* Work required
Each line in the records below that has the word "shape" should be copied.

= = =

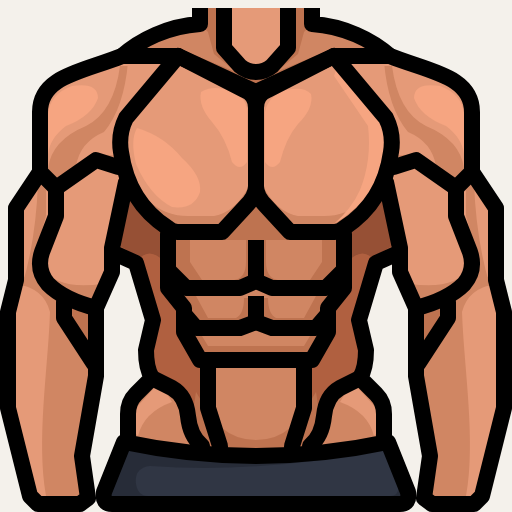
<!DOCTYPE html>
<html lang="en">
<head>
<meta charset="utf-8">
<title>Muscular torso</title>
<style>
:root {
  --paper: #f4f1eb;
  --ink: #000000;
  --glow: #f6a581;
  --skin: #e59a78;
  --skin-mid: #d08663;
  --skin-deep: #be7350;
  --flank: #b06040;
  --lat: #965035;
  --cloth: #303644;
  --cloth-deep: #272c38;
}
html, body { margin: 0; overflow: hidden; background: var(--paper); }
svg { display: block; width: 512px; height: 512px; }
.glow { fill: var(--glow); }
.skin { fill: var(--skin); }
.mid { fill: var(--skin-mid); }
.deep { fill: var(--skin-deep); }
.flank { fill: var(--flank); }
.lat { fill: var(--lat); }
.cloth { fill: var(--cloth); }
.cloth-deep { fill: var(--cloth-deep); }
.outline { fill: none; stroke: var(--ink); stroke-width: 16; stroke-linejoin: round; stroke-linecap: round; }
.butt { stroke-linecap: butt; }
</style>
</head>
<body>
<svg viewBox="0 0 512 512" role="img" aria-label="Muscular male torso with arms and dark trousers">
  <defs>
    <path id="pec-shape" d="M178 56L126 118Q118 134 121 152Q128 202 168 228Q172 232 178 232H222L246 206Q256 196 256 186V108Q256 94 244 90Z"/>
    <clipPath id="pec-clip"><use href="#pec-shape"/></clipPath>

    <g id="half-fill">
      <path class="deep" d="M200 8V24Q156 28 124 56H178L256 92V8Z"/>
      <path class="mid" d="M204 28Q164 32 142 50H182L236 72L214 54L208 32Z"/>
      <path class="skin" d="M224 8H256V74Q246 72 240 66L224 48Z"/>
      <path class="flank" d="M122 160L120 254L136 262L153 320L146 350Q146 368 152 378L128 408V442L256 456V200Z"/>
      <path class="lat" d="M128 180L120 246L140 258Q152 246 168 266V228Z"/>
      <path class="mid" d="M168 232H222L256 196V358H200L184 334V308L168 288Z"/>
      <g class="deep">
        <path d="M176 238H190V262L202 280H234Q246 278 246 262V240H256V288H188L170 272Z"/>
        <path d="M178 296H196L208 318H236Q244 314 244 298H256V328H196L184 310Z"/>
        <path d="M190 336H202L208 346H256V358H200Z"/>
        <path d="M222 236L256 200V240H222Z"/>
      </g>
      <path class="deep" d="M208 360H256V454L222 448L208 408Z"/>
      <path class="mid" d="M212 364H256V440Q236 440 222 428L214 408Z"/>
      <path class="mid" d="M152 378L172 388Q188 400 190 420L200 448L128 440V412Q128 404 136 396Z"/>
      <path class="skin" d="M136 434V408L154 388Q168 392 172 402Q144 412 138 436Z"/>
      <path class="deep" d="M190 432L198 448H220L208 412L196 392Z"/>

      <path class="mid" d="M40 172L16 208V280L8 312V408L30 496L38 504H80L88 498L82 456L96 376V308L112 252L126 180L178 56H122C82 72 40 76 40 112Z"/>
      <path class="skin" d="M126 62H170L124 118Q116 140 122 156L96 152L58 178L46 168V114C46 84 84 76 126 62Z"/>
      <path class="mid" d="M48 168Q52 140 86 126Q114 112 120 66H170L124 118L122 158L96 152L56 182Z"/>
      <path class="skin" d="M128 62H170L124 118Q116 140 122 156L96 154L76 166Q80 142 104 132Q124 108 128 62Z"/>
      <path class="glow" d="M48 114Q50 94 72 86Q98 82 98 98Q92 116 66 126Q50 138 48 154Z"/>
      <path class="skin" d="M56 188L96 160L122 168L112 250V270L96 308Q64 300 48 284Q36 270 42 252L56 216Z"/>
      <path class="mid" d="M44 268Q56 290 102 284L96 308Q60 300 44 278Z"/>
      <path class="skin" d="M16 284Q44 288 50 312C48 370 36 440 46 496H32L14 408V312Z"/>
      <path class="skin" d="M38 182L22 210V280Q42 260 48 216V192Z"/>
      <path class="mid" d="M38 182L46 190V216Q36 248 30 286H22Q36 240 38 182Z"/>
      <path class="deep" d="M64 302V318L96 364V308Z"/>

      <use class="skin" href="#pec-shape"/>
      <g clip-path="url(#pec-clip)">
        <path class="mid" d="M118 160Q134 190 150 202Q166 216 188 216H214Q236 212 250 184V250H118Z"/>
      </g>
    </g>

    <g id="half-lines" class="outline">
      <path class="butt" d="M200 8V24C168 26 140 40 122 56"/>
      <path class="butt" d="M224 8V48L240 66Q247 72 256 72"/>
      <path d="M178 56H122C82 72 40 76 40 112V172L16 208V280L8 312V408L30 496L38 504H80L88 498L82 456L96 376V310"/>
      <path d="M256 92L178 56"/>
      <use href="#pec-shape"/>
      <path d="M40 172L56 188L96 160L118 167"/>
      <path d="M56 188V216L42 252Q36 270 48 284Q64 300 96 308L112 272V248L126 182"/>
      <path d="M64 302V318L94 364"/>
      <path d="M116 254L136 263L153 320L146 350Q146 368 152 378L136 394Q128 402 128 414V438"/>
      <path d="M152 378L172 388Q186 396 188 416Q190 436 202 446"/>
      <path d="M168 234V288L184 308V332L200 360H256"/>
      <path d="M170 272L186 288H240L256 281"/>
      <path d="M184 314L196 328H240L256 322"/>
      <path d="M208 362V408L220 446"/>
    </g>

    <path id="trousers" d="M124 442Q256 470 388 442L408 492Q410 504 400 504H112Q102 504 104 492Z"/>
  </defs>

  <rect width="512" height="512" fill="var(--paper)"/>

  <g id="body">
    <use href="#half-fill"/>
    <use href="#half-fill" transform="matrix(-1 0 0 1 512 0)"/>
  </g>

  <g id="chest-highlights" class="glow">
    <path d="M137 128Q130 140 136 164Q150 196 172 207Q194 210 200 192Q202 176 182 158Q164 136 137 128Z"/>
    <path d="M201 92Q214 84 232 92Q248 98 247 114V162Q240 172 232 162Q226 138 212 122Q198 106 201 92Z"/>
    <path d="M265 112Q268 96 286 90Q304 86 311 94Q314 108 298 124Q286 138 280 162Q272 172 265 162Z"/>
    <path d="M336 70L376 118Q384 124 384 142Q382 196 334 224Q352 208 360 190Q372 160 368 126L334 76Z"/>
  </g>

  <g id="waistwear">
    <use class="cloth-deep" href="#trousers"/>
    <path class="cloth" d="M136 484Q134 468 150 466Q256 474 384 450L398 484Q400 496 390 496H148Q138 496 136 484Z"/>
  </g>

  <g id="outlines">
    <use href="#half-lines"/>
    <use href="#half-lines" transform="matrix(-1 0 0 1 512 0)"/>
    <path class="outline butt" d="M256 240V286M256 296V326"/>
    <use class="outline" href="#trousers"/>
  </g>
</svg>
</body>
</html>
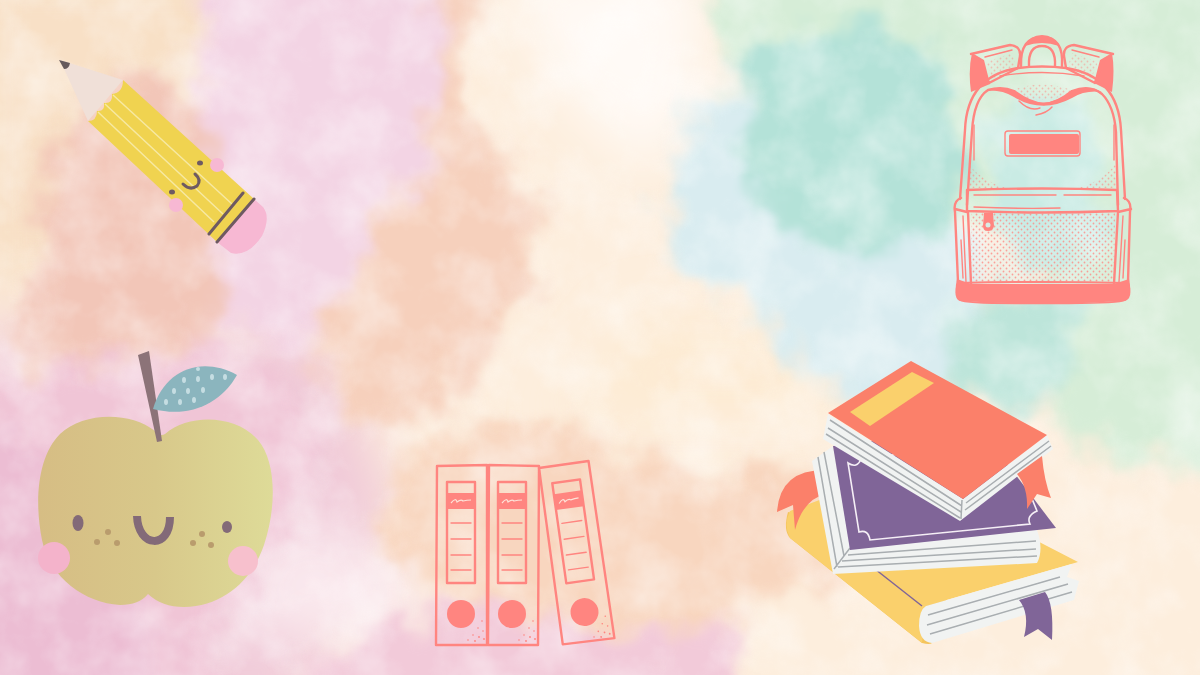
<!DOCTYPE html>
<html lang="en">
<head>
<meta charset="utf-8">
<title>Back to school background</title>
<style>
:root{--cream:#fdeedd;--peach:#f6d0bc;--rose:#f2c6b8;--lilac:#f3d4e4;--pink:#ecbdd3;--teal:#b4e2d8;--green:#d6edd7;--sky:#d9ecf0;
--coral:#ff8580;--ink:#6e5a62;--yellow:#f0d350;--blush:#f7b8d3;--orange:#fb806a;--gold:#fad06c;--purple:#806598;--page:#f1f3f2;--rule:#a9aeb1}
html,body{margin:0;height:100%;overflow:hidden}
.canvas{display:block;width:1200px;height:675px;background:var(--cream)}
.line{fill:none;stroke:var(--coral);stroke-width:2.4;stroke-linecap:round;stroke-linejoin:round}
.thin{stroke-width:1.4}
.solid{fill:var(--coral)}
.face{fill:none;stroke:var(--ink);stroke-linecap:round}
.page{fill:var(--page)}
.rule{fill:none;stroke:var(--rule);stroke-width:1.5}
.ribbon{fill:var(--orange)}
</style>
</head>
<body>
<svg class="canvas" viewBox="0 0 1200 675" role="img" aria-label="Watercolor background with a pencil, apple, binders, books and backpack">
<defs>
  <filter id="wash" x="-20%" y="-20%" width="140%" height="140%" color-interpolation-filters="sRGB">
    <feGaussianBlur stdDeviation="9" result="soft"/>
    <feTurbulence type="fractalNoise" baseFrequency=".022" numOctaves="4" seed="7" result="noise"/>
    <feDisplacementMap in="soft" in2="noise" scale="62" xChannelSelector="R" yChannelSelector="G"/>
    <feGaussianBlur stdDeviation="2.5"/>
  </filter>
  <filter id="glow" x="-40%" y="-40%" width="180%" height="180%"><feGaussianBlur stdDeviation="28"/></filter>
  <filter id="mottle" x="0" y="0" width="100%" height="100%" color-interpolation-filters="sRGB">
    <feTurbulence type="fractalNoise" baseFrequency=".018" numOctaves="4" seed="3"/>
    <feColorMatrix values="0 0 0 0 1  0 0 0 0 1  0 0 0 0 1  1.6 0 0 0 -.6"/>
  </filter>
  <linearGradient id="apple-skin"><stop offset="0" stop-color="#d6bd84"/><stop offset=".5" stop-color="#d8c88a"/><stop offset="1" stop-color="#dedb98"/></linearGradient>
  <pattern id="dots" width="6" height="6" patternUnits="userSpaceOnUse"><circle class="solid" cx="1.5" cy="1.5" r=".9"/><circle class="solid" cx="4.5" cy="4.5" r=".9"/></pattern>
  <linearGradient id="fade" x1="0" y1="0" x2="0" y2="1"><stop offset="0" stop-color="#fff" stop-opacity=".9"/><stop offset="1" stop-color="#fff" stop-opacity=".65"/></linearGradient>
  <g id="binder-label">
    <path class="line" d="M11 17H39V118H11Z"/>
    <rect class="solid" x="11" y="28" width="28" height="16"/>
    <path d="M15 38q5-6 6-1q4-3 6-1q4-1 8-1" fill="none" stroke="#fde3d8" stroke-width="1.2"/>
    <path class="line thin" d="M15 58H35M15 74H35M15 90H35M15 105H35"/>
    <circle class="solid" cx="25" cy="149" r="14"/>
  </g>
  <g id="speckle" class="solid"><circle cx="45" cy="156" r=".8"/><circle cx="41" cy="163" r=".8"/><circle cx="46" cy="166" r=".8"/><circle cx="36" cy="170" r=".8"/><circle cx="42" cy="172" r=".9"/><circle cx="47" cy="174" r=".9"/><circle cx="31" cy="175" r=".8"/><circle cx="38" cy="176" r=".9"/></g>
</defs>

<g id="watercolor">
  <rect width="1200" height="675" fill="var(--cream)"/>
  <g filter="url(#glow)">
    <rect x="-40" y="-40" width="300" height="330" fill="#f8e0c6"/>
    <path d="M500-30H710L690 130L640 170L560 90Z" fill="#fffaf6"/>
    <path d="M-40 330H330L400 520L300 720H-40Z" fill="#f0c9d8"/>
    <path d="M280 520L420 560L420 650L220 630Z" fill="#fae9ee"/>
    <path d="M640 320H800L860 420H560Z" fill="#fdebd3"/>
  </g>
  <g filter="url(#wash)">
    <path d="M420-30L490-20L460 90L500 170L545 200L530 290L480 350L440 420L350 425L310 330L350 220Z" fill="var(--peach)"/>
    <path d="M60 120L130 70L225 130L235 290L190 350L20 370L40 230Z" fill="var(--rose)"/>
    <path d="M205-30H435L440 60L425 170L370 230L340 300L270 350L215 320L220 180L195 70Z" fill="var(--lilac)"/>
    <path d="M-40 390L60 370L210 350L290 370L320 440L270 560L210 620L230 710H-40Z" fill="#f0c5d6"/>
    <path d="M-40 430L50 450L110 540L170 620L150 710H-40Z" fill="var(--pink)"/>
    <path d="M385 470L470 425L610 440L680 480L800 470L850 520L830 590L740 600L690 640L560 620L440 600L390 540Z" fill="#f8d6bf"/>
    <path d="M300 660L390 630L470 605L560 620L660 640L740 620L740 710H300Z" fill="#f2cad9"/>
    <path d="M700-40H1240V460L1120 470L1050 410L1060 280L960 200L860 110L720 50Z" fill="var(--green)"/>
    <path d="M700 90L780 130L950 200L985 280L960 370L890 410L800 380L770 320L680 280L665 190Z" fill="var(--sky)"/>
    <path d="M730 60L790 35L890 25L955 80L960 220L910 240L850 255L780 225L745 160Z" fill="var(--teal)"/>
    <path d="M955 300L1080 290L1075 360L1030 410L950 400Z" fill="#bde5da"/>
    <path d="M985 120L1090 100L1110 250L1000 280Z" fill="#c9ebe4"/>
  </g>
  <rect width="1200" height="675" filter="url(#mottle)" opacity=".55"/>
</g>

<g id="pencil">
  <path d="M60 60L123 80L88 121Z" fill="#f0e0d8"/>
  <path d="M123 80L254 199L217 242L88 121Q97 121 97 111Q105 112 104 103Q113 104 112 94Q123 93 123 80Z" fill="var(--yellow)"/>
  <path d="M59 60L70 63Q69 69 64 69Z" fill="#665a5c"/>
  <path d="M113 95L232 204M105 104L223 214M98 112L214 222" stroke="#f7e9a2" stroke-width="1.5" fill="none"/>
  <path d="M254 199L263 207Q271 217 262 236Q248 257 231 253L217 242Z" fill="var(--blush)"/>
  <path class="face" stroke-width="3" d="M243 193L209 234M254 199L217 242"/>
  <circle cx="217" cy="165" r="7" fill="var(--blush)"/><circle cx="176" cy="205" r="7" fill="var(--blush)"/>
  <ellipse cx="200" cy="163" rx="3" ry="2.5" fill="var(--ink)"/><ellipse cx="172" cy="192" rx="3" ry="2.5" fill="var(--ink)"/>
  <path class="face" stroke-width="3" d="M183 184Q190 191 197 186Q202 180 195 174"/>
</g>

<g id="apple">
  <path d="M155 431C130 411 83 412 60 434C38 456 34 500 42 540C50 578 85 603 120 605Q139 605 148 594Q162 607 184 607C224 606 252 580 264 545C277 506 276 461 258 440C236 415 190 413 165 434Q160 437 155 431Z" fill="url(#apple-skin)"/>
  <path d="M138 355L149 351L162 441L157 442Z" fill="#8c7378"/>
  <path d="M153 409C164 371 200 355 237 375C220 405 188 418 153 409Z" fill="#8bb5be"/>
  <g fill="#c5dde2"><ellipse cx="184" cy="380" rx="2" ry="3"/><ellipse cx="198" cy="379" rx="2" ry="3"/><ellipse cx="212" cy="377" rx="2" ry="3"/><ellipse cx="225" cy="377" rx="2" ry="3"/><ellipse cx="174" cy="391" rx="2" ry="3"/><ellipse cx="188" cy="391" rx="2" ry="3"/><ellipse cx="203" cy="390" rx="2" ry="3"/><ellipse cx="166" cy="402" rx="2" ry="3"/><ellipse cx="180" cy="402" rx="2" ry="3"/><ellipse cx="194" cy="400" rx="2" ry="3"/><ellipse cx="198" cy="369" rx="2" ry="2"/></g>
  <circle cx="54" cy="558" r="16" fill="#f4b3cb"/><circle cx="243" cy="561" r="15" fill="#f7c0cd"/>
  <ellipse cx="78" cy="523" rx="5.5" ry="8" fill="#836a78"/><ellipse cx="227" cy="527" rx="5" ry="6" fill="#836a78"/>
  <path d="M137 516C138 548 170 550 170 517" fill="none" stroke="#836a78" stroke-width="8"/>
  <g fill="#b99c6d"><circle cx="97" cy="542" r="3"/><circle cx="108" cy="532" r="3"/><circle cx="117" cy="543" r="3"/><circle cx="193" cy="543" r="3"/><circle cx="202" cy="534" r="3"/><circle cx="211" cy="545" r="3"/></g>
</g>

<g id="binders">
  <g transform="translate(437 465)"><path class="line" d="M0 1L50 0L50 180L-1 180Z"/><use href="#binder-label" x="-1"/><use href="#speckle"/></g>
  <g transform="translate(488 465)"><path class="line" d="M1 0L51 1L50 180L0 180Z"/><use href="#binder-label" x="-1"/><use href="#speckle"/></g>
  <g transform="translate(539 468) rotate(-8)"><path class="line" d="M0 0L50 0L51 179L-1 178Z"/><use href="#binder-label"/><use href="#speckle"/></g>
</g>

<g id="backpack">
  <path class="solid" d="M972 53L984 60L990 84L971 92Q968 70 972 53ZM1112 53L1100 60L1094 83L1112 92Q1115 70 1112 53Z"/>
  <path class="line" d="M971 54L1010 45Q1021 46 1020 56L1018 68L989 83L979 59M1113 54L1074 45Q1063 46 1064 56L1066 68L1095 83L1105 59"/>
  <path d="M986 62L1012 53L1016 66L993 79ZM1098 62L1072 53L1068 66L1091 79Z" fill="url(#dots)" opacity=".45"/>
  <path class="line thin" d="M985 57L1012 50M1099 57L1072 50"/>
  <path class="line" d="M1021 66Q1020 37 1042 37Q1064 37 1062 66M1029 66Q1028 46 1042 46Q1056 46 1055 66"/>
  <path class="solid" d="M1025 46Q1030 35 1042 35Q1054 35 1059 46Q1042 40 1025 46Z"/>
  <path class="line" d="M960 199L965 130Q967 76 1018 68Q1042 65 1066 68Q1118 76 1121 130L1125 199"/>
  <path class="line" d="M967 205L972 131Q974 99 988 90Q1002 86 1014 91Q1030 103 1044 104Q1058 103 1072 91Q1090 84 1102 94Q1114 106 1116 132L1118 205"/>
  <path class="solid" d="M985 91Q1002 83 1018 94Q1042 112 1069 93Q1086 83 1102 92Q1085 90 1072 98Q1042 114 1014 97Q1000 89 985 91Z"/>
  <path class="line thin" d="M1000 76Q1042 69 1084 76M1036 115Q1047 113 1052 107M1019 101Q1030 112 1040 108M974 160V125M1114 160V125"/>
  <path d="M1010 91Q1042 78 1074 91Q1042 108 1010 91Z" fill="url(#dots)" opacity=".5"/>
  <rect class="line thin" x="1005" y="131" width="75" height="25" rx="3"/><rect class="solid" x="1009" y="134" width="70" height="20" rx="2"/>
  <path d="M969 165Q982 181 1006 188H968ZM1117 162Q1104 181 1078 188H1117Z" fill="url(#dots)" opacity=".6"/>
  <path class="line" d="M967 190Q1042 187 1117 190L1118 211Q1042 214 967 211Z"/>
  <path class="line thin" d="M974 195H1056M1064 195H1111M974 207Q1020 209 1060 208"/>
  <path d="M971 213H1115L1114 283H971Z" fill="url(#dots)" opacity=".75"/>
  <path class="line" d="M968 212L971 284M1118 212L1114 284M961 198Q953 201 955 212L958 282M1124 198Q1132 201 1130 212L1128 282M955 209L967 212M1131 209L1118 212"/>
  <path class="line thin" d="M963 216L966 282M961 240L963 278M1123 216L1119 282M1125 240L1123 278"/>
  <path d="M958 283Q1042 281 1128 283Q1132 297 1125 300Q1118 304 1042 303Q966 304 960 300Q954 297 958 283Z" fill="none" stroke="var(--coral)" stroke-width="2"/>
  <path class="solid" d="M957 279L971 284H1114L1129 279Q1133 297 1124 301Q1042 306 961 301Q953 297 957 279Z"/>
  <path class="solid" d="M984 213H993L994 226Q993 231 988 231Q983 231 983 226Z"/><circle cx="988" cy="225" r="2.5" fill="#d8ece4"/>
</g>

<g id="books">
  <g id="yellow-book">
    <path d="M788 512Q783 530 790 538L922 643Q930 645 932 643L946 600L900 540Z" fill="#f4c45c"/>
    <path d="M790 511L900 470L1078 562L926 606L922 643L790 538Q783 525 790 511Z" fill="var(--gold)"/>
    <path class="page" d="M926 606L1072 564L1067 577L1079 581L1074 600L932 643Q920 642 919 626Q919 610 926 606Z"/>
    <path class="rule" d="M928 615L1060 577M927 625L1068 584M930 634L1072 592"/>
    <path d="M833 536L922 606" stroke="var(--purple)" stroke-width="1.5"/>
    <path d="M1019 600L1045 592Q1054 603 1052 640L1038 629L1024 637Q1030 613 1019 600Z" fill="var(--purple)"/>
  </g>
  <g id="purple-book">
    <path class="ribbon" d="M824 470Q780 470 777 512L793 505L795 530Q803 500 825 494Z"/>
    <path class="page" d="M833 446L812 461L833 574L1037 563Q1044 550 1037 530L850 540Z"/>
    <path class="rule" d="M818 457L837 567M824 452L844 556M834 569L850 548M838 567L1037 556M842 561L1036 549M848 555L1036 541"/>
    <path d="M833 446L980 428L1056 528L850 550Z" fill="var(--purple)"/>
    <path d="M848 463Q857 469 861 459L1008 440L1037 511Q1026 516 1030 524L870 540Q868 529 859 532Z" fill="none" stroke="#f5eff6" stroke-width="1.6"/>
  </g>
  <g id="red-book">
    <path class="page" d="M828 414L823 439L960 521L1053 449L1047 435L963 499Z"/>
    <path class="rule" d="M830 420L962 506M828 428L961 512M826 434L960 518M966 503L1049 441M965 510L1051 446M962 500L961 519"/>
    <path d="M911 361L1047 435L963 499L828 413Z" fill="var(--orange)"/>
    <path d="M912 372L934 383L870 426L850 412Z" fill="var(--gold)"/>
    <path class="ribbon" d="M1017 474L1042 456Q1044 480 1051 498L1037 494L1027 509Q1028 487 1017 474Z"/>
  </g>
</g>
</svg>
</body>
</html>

= = =

* Completed exercise
    <path id="pec-shape" d="M178 56L126 118Q118 134 121 152Q128 202 168 228Q172 232 178 232H222L246 206Q256 196 256 186V108Q256 94 244 90Z"/>
    <clipPath id="pec-clip"><use href="#pec-shape"/></clipPath>
      <use class="skin" href="#pec-shape"/>
      <use href="#pec-shape"/>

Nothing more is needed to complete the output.